The Big Picture – Rethinking Dyslexia

Success stories of individuals with dyslexia

Nancy Blair – On Language Based Learning Challenges

An overview of reading disabilities, including what they looks like and how to teach students have them.

Books

Overcoming Dyslexia: A New and Complete Science-Based Program for Reading Problems at Any Level by Sally Shaywitz M.D.

It provides a clear explanation of Dyslexia and what a person with dyslexia needs to do to learn to read.

Proust and the Squid: The Story and the Science of the Reading Brain by Maryanne Wolf

Dr. Wolf explains the historical development of the brain and how it relates to reading.  She explains what happens to the brain when you can’t read.

The Dyslexic Advantage: Unlocking the Hidden Potential of the Dyslexic Brain by Brock L. Eide M.D. M.A. and Fernette F. Eide M.D.

This book reveals of the strengths and advantages to being dyslexic.

Fish in a Tree

This story is appropriate for all ages.  You will gain insight to how it feels to be a child in a classroom with an unidentified learning disability. Mullaly does a wonderful job to make it a humorous and easy read even through the struggles of “Ally,” the main character.

“Everybody is smart in different ways. But if you judge a fish by its ability to climb a tree, it will live its life believing it is stupid.” – Fish in a Tree

Wrightslaw Books

Wrightslaw books provide information on special education and advocacy laws.

Other Resources for Finding Service Providers

IDA-RMB Service Provider Referral List

This is an excellent service provider referral list published by the Rocky Mountain Branch of the International Dyslexia Association.
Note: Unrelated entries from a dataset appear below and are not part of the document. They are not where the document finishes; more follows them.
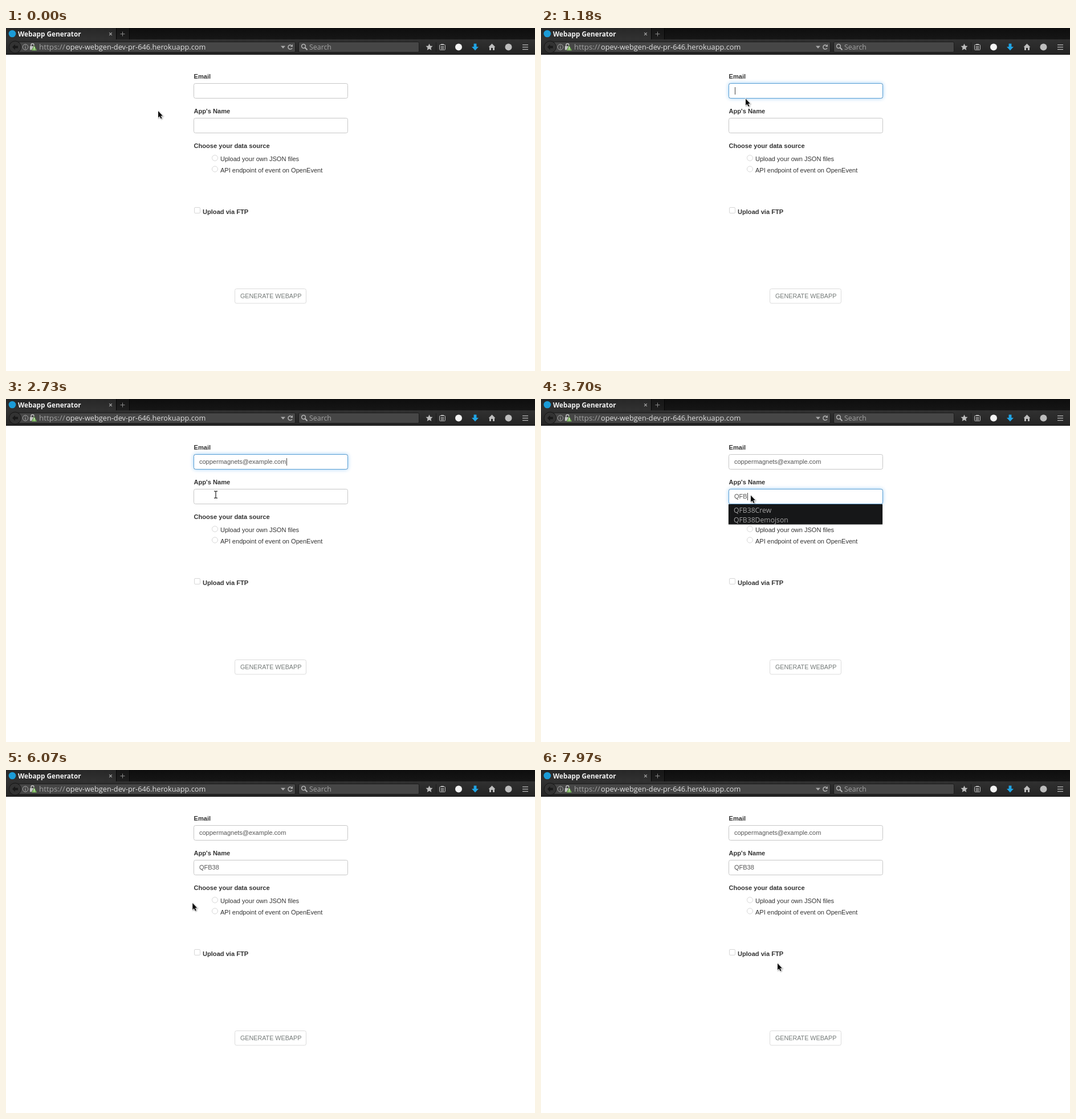
An HTML page with a canvas for the animation above (8 s loop, 928 by 603 pixels).

```html
<!DOCTYPE html>
<html lang="en">
<head>
<meta charset="utf-8">
<title>Webapp Generator</title>
<style>
  html, body { margin: 0; width: 100%; height: 100%; overflow: hidden; background: #fff; }
  canvas { display: block; }
</style>
</head>
<body>
<canvas id="stage" width="928" height="603"></canvas>
<script>
const ctx = document.getElementById('stage').getContext('2d', { alpha: false });
const LOOP = 8000;
const PAGE = '"Liberation Sans", Arial, sans-serif';
const CHROME = '"Open Sans", "Noto Sans", sans-serif';
const TEXT = '#555';
const EMAIL = 'coppermagnets@example.com';
const EMAIL_ROWS = ['coppermagnets', EMAIL, 'coppermagnets@example.org',
  'copperkettle@example.com', 'cobaltgarden@example.net', 'cedarwindow@example.org'];
const APP_ROWS = ['QFB38Crew', 'QFB38Demojson', 'Quartz'];
const ROW = 17.7;

// Pointer path: time, x, y
const PATH = [
  [0, 267, 146], [50, 267, 146], [430, 343, 109], [560, 351, 106], [830, 351, 106],
  [1030, 359, 124.5], [1710, 359, 124.5], [2300, 366, 152], [2450, 367, 158],
  [2700, 368, 168], [3490, 368, 169.5], [5310, 368, 169.5], [5510, 150, 239],
  [5630, 150, 239], [5800, 196, 244], [6070, 327, 234], [6150, 349, 236],
  [6920, 432, 456], [6960, 433, 465], [7850, 433, 465], [7890, 430, 438],
  [7970, 415, 340], [8000, 415, 340]
];

const within = (t, a, b) => t >= a && t < b;
const ramp = (t, start) => Math.min(1, Math.max(0, (t - start) / 150));

function pointerAt(t) {
  const i = Math.max(1, PATH.findIndex(p => p[0] > t));
  const [t0, x0, y0] = PATH[i - 1], [t1, x1, y1] = PATH[i];
  const k = (t - t0) / (t1 - t0);
  return { x: x0 + (x1 - x0) * k, y: y0 + (y1 - y0) * k };
}

function text(str, x, y, font, color) {
  ctx.font = font;
  ctx.fillStyle = color;
  ctx.fillText(str, x, y);
}

function rect(x, y, w, h, color) {
  ctx.fillStyle = color;
  ctx.fillRect(x, y, w, h);
}

function box(x, y, w, h, r, fill, stroke, width = 1) {
  ctx.beginPath();
  ctx.roundRect(x, y, w, h, r);
  paint(fill, stroke, width);
}

function disc(x, y, r, fill, stroke, width = 1) {
  ctx.beginPath();
  ctx.arc(x, y, r, 0, Math.PI * 2);
  paint(fill, stroke, width);
}

function shape(d, x, y, fill, stroke, width = 1) {
  ctx.save();
  ctx.translate(x, y);
  const path = new Path2D(d);
  if (stroke) { ctx.strokeStyle = stroke; ctx.lineWidth = width; ctx.stroke(path); }
  if (fill) { ctx.fillStyle = fill; ctx.fill(path); }
  ctx.restore();
}

function paint(fill, stroke, width) {
  if (fill) { ctx.fillStyle = fill; ctx.fill(); }
  if (stroke) { ctx.strokeStyle = stroke; ctx.lineWidth = width; ctx.stroke(); }
}

function gradient(y0, y1, from, to) {
  const g = ctx.createLinearGradient(0, y0, 0, y1);
  g.addColorStop(0, from);
  g.addColorStop(1, to);
  return g;
}

function drawTabs() {
  rect(0, 0, 928, 20, gradient(0, 20, '#0e0e0e', '#161616'));
  rect(0, 0, 193, 20, gradient(0, 20, '#272727', '#313131'));
  rect(193, 0, 1, 20, '#050505');
  rect(194, 0, 22, 20, gradient(0, 20, '#161616', '#1f1f1f'));
  rect(216, 0, 1, 20, '#050505');
  disc(11, 10, 6.3, '#1b9cd8');
  text('Webapp Generator', 21, 14.5, `bold 11.75px ${CHROME}`, '#f2f2f2');
  shape('M-2.3-2.3 2.3 2.3M2.3-2.3-2.3 2.3', 183.5, 10.5, null, '#aaa', 1.2);
  shape('M-4 0H4M0-4V4', 204.5, 10.5, null, '#8a8a8a');
}

function drawAddressBar() {
  rect(0, 20, 928, 27, gradient(20, 46, '#313131', '#242424'));
  rect(0, 46, 928, 1, '#101010');
  box(18.5, 24.5, 489, 18, 2, '#464646', '#1b1b1b');
  box(513.5, 24.5, 211, 18, 2, '#464646', '#1b1b1b');

  disc(16, 33.5, 10.5, '#333', '#151515');
  shape('M-5 0 0-5V-2H5V2H0V5Z', 16, 33.5, '#191919');
  disc(34, 33.5, 4.8, null, '#a8a8a8');
  rect(33.5, 32.5, 1, 4, '#b0b0b0');
  rect(33.5, 30.5, 1, 1, '#b0b0b0');
  shape('M-2.5 0V-2A2.5 2.5 0 0 1 2.5-2V0', 46.5, 32, null, '#c4c4c4', 1.4);
  rect(42, 32, 9, 6.5, '#c4c4c4');
  shape('M0-6 4.5 3H-4.5Z', 49.5, 36.5, '#79b75a', '#444');
  rect(49, 33.5, 1, 3, '#fff');
  rect(49, 37.5, 1, 1, '#fff');

  text('https://', 58, 38, `13.4px ${CHROME}`, '#a2a2a2');
  text('opev-webgen-dev-pr-646.herokuapp.com', 105, 38, `12.75px ${CHROME}`, '#e0e0e0');
  shape('M-4-2H4L0 2.5Z', 486, 33.5, '#aaa');
  shape('M3.3-1.8A3.7 3.7 0 1 0 3.4 1.8', 498.5, 33.5, null, '#aaa', 1.6);
  shape('M4.5-5V-.5H0Z', 498.5, 33.5, '#aaa');
  disc(522, 32, 3.4, null, '#b5b5b5', 1.5);
  shape('M0 0 4 4', 524.5, 34.5, null, '#b5b5b5', 1.9);
  text('Search', 532, 38, `12.4px ${CHROME}`, '#a2a2a2');
}

function drawToolbarIcons() {
  const ink = '#bdbdbd';
  shape('M0-6 1.8-2.1 6-1.7 2.9 1.2 3.8 5.4 0 3.2-3.8 5.4-2.9 1.2-6-1.7-1.8-2.1Z', 742.5, 33.5, ink);
  rect(754, 25, 1, 17, '#1c1c1c');
  box(760.5, 29.5, 10, 9, 1, null, ink);
  rect(763, 28, 5, 2, ink);
  for (const y of [32, 34, 36]) rect(762.5, y, 6, 1, ink);
  disc(794, 33.5, 6, '#f4f4f4');
  shape('M-2.4-6H2.4V-.5H6L0 6-6-.5H-2.4Z', 823, 33.5, '#20a4e4');
  shape('M0-6 6 0H4.5V5.5H1.5V1.5H-1.5V5.5H-4.5V0H-6Z', 852.5, 33.5, ink);
  disc(881.5, 33.5, 6, ink);
  for (const y of [29, 33, 37]) rect(906, y, 10, 1.2, ink);
}

function drawField(y, value, focus, caret) {
  if (focus > 0) {
    ctx.save();
    ctx.shadowColor = `rgba(82,168,236,${0.65 * focus})`;
    ctx.shadowBlur = 7;
    box(329.5, y, 270, 26, 3, '#fff');
    ctx.restore();
  }
  box(329.5, y, 270, 26, 3, '#fff', '#c6c6c6');
  if (focus > 0) {
    ctx.globalAlpha = focus;
    box(329.5, y, 270, 26, 3, null, '#5a9fd4');
    ctx.globalAlpha = 1;
  }
  text(value, 339, y + 16.5, `11px ${PAGE}`, TEXT);
  if (caret) rect(Math.round(339.5 + ctx.measureText(value).width), y + 6.5, 1, 13, '#444');
}

function drawForm(s) {
  const label = (str, x, y) => text(str, x, y, `bold 11.1px ${PAGE}`, '#333');
  const option = (str, y) => {
    disc(366.5, y - 5.5, 5, '#fff', '#d6d6d6');
    text(str, 376, y, `11.05px ${PAGE}`, '#333');
  };
  label('Email', 329.5, 89);
  label("App's Name", 329.5, 150);
  label('Choose your data source', 329.5, 211);
  option('Upload your own JSON files', 234);
  option('API endpoint of event on OpenEvent', 253.5);
  box(330.5, 315.5, 10, 10, 1.5, '#fff', '#d6d6d6');
  label('Upload via FTP', 345, 327);
  box(401.5, 458.5, 125, 25.5, 3, '#fff', '#dcdcdc');
  text('GENERATE WEBAPP', 411, 475, `10.75px ${PAGE}`, '#747a78');
  drawField(97.5, s.email, s.emailFocus, s.emailCaret);
  drawField(158.5, s.app, s.appFocus, s.appCaret);
}

function drawPopup(top, rows, pointer) {
  const height = rows.length * ROW;
  ctx.save();
  ctx.shadowColor = 'rgba(0,0,0,.3)';
  ctx.shadowBlur = 3;
  ctx.shadowOffsetY = 1;
  rect(329, top, 270, height, '#161718');
  ctx.restore();
  const active = Math.floor((pointer.y - top) / ROW);
  rows.forEach((row, i) => {
    if (i === active) rect(329, top + i * ROW, 270, ROW, '#303234');
    text(row, 338, top + 15 + i * 17.2, `12.2px ${CHROME}`, '#a3a3a3');
  });
}

function drawTooltip() {
  box(434.5, 482.5, 230, 19, 2, '#161718', '#333');
  text('Please fill in all the required fields', 441, 496.5, `12.2px ${CHROME}`, '#d0d0d0');
}

function drawPointer({ x, y }, kind) {
  if (kind === 'beam') {
    const d = 'M-3-6H-1Q0-6 0-5Q0-6 1-6H3M0-5V5M-3 6H-1Q0 6 0 5Q0 6 1 6H3';
    shape(d, x, y, null, 'rgba(255,255,255,.8)', 2.6);
    shape(d, x, y, null, '#222', 1.2);
  } else if (kind === 'blocked') {
    disc(x, y, 6.5, null, '#fff', 4);
    shape('M-4.5-4.5 4.5 4.5', x, y, null, '#fff', 4);
    disc(x, y, 6.5, null, '#222', 2.2);
    shape('M-4.5-4.5 4.5 4.5', x, y, null, '#222', 2.2);
  } else if (kind === 'arrow') {
    const d = 'M0 0V11.6L2.6 9.2 4.6 13.6 6.5 12.7 4.5 8.5H8Z';
    ctx.save();
    ctx.shadowColor = 'rgba(0,0,0,.45)';
    ctx.shadowBlur = 2;
    ctx.shadowOffsetX = ctx.shadowOffsetY = 0.8;
    shape(d, x, y, null, '#fff', 1.3);
    ctx.restore();
    shape(d, x, y, '#0a0a0a');
  }
}

function pointerKind(t, { x, y }, popup) {
  if (within(t, 1570, 1710)) return 'none';
  if (within(t, 6960, 7890)) return 'blocked';
  const inField = x > 329 && x < 600 && (within(y, 97, 124) || within(y, 158, 185));
  return inField && !popup ? 'beam' : 'arrow';
}

function appName(t) {
  const keys = [3490, 3590, 3700, 4880, 5170];
  return 'QFB38'.slice(0, keys.filter(k => t >= k).length);
}

function draw(t) {
  const pointer = pointerAt(t);
  const emailPopup = within(t, 690, 1180) || within(t, 1710, 2450);
  const appPopup = within(t, 3490, 5560);

  rect(0, 0, 928, 603, '#fff');
  drawTabs();
  drawAddressBar();
  drawToolbarIcons();
  drawForm({
    email: t < 1710 ? '' : t < 2450 ? EMAIL[0] : EMAIL,
    emailFocus: ramp(t, 450) * (1 - ramp(t, 2850)),
    emailCaret: within(t, 450, 2850),
    app: appName(t),
    appFocus: ramp(t, 2850) * (1 - ramp(t, 5560)),
    appCaret: within(t, 2850, 5560)
  });
  if (emailPopup) drawPopup(124, EMAIL_ROWS, pointer);
  if (appPopup) drawPopup(185, APP_ROWS.slice(0, t < 3590 ? 3 : 2), pointer);
  if (within(t, 7600, 7890)) drawTooltip();
  drawPointer(pointer, pointerKind(t, pointer, emailPopup || appPopup));
}

const start = performance.now();
function tick() {
  draw((performance.now() - start) % LOOP);
  requestAnimationFrame(tick);
}
tick();
</script>
</body>
</html>
```
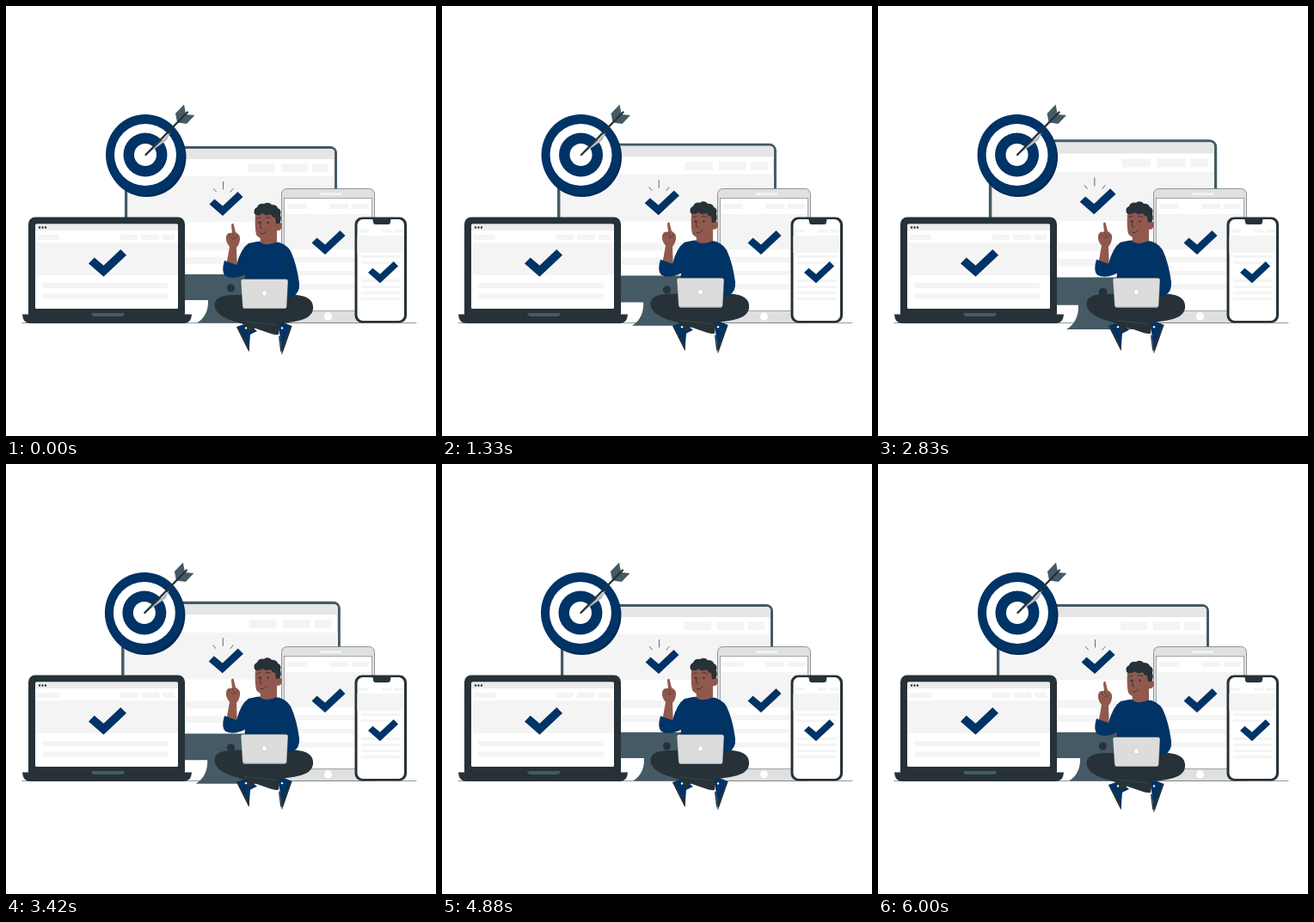
Recreate the animation shown at these times as an HTML page. Size 500x500 px, loop 6040 ms.

```html
<!DOCTYPE html>
<html lang="en">
<head>
<meta charset="utf-8">
<title>Responsive devices</title>
<style>
html, body { margin: 0; width: 100%; height: 100%; overflow: hidden; background: #fff; }
svg { display: block; width: 100vw; height: 100vh; }
.navy { fill: #036; }
.dark { fill: #263238; }
.slate { fill: #455a64; }
.skin { fill: #91594d; }
.white { fill: #fff; }
.bar { fill: #e6e6e6; }
.pale { fill: #f4f4f4; }
.line { fill: none; stroke: #263238; stroke-linecap: round; stroke-linejoin: round; }
</style>
</head>
<body>
<svg viewBox="0 0 500 500">
<defs><path id="check" class="navy" d="M0 14.5 6 8.5 15.5 16.5 33 0 39 6 15.5 28z"/></defs>

<path class="line" d="M19 368.5H477" stroke-width=".5"/>

<g id="monitor">
  <path class="slate" d="M235 341Q236 360 222 368.500H302Q288 360 288 341z"/>
  <rect class="slate" x="138" y="163" width="247" height="179" rx="8"/>
  <path class="white" d="M141.500 312V171Q141.500 166 147 166H377Q382 166 382 171V312z"/>
  <path class="bar" d="M141.500 178V171Q141.500 166 147 166H377Q382 166 382 171V178z"/>
  <path class="pale" d="M282 183.500h31v9.500h-31zM320 183.500h31v9.500h-31zM356 183.500h19v9.500h-19zM141.500 198H382V251H141.500zM157 275H366v9H157zM157 292H366v8H157z"/>
  <circle class="dark" cx="261.500" cy="328" r="4.500"/>
  <use href="#check" x="236.500" y="216"/>
  <path class="line" d="M252.500 204.500V213M241.500 212.500 244.500 216M264 212.500 261 216" stroke-width=".7"/>
</g>

<g id="target">
  <ellipse cx="163.500" cy="175.500" rx="46" ry="46.500" fill="#00284f"/>
  <ellipse class="navy" cx="162" cy="173" rx="46" ry="47"/>
  <circle class="white" cx="162" cy="173" r="36"/>
  <circle class="navy" cx="162" cy="173" r="25.500"/>
  <circle class="white" cx="162" cy="173" r="13"/>
  <path d="M163 173 191 147 187 156z" fill="#b4bcc2"/>
  <path class="slate" d="M197 125 207 114.500 209 125 199 135zM199 135.500 209 126 219.500 127 210 137z"/>
  <path class="line" d="M162.500 173 211 123.500" stroke-width="2.400"/>
</g>

<g>
  <rect class="dark" x="26" y="245.500" width="182" height="120" rx="8"/>
  <rect class="white" x="34" y="253.500" width="166" height="98.500" rx="1.500"/>
  <path class="bar" d="M34 261V255Q34 253.500 36 253.500H198Q200 253.500 200 255V261z" fill-opacity=".75"/>
  <path class="line" d="M39 257.500h0M42.500 257.500h0M46 257.500h0" stroke-width="2.400"/>
  <path class="pale" d="M37 266h25v6H37zM133 266h20v6h-20zM157 266h21v6h-21zM182 266h14v6h-14zM34 275H200V313H34zM42.500 322H188v6H42.500zM42.500 334.500H188v6H42.500z"/>
  <use href="#check" transform="translate(96 283) scale(1.130)"/>
  <path class="dark" d="M19 358.500H216Q215.500 369 207 369H28Q19.500 369 19 358.500z"/>
  <path class="slate" d="M99 357H138Q137 361 134 361H103Q100 361 99 357z"/>
</g>

<g>
  <rect x="320.500" y="212.500" width="108" height="156" rx="6" fill="#e0e0e0" stroke="#666f74" stroke-width=".7"/>
  <path d="M366 218.500H389" stroke="#f5f5f5" stroke-width="2.500" stroke-linecap="round"/>
  <rect class="white" x="323.500" y="223.500" width="102" height="131" stroke="#7d858a" stroke-width=".7"/>
  <path class="pale" d="M327 230h23v6h-23zM376 230h22v6h-22zM402 230h20v6h-20zM324 242H425V283H324zM329 292H420v6H329zM329 308H420v5H329zM329 323.500H420v6H329z"/>
  <circle class="white" cx="374.500" cy="361" r="4.500"/>
  <use href="#check" x="355.500" y="261"/>
</g>

<g>
  <rect class="dark" x="405.500" y="245.500" width="60.500" height="123" rx="8.500"/>
  <rect class="white" x="408.500" y="248" width="54.500" height="118" rx="6.500"/>
  <path class="dark" d="M425.500 247H448Q447 249 447 251 447 254 444 254H430Q427 254 427 251 427 249 425.500 247z"/>
  <path class="pale" d="M410 260h12v3.500h-12zM437 260h11v3.500h-11zM451 260h11v3.500h-11zM408.500 267H463V287H408.500zM413 290h46v3h-46zM413 297h46v3h-46zM413 318h46v3h-46zM413 325h46v3h-46zM413 332h46v3h-46zM413 339h46v3h-46z"/>
  <use href="#check" transform="translate(421 297) scale(.9)"/>
</g>

<g id="man">
  <path class="navy" d="M268 373 280 369 292 378 284 382 282.500 402z"/>
  <path class="dark" d="M268 373 270 373 282.800 396 282.500 402 280 397z"/>
  <path class="navy" d="M317 371 320 367 332.500 372 321 405z"/>
  <path class="dark" d="M332.500 372 330.500 372 320 399 320 405 322 402zM317 384 318.500 384 321 405 319 401z"/>
  <path class="dark" d="M262 336Q242 337 242.500 348 243 361 270 368L308 381Q314 383 317 382L319 369Q344 367 352 361 358 356 357 349 356 338 338 336z"/>
  <path class="dark" d="M319 366 290 374Q284 379 282 380L276 370 300 360z"/>
  <path class="line" d="M277 367 314 371" style="stroke:#455a64" stroke-width=".5"/>
  <circle class="white" cx="279" cy="374.500" r="1.200"/>
  <circle class="white" cx="321" cy="374.500" r="1.200"/>

  <path class="skin" d="M256 302 260 280Q255 274 256 268 258 263 263 264L262 255Q262 252.500 264.500 253L267 263Q273 266 272 272 271 278 268 281L269 308z"/>
  <path class="line" d="M258 265 262 269M263 264 266 270M269 267Q267 272 263 271" stroke-width=".5"/>
  <path class="navy" d="M282 276Q296 272 312 274 325 275 331 285 338 300 341 322 342 334 333 338L324 339 276 330 278 312Q264 319 255 314 250 309 254 296L268 301Q273 282 282 276z"/>
  <path class="line" d="M327 282Q328 300 323 318M278 312 280 302" stroke-width=".5"/>
  <path class="skin" d="M295 261H315V274Q304 280 296 275z"/>
  <path class="skin" d="M290 241Q294 235 314 239L316 253Q321 250 321 256 320 262 315 261 312 270 304 271 295 272 291 266 289 258 290 241z"/>
  <path class="dark" d="M289 242Q287 236 292 234 294 229 300 230 305 227 309 231 315 231 316 235 321 237 319 243 321 248 318 253L314 253 313 246Q309 246 308 242 302 245 298 241 295 245 289 242z"/>
  <path class="line" d="M292 247 296 246M302 246Q305 244.500 308 247M296.500 251 295.500 258 298 258.500M296 265Q300 266 303 262" stroke-width=".8"/>
  <path class="line" d="M294.500 251.500v.8M304.500 251.500v.8" stroke-width="1.800"/>

  <path d="M275 317.500H325Q328 317.500 328 320L326.500 349Q326.500 352 323.500 352H278Q275 352 275 349L273 320Q273 317.500 275 317.500z" fill="#dcdcdc" stroke="#263238" stroke-width=".4"/>
  <path class="line" d="M277 351.500H324" style="stroke:#a6a6a6" stroke-width="1"/>
  <circle class="white" cx="300.500" cy="334" r="3.200" stroke="#aaa" stroke-width=".5"/>
</g>
</svg>
<script>
const LOOP = 6040, FLOAT = 1500;
const beats = [[0, 1], [620, 1.08], [1800, 1], [2460, 1], [2860, 1.08], [3780, 1], [LOOP, 1]];
const move = (id, value) => document.getElementById(id).setAttribute('transform', value);

function beatScale(t) {
  const i = beats.findIndex(b => b[0] > t);
  const [t0, a] = beats[i - 1], [t1, b] = beats[i];
  return a + (b - a) * (t - t0) / (t1 - t0);
}

function draw(now) {
  const t = now % LOOP;
  const phase = t < 4 * FLOAT ? t % FLOAT / FLOAT : 0;
  const lift = 1 - Math.abs(1 - 2 * phase);
  move('man', `translate(0 ${-6 * lift})`);
  move('target', `translate(${-2 * lift} 0)`);
  move('monitor', `translate(261.5 266) scale(${beatScale(t)}) translate(-261.5 -266)`);
}

const start = performance.now();
function tick() {
  draw(performance.now() - start);
  requestAnimationFrame(tick);
}
tick();
</script>
</body>
</html>
```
A Guide For What to Look For in a Tutor

If you don’t know what to look for or expect from a tutor use this basic guide.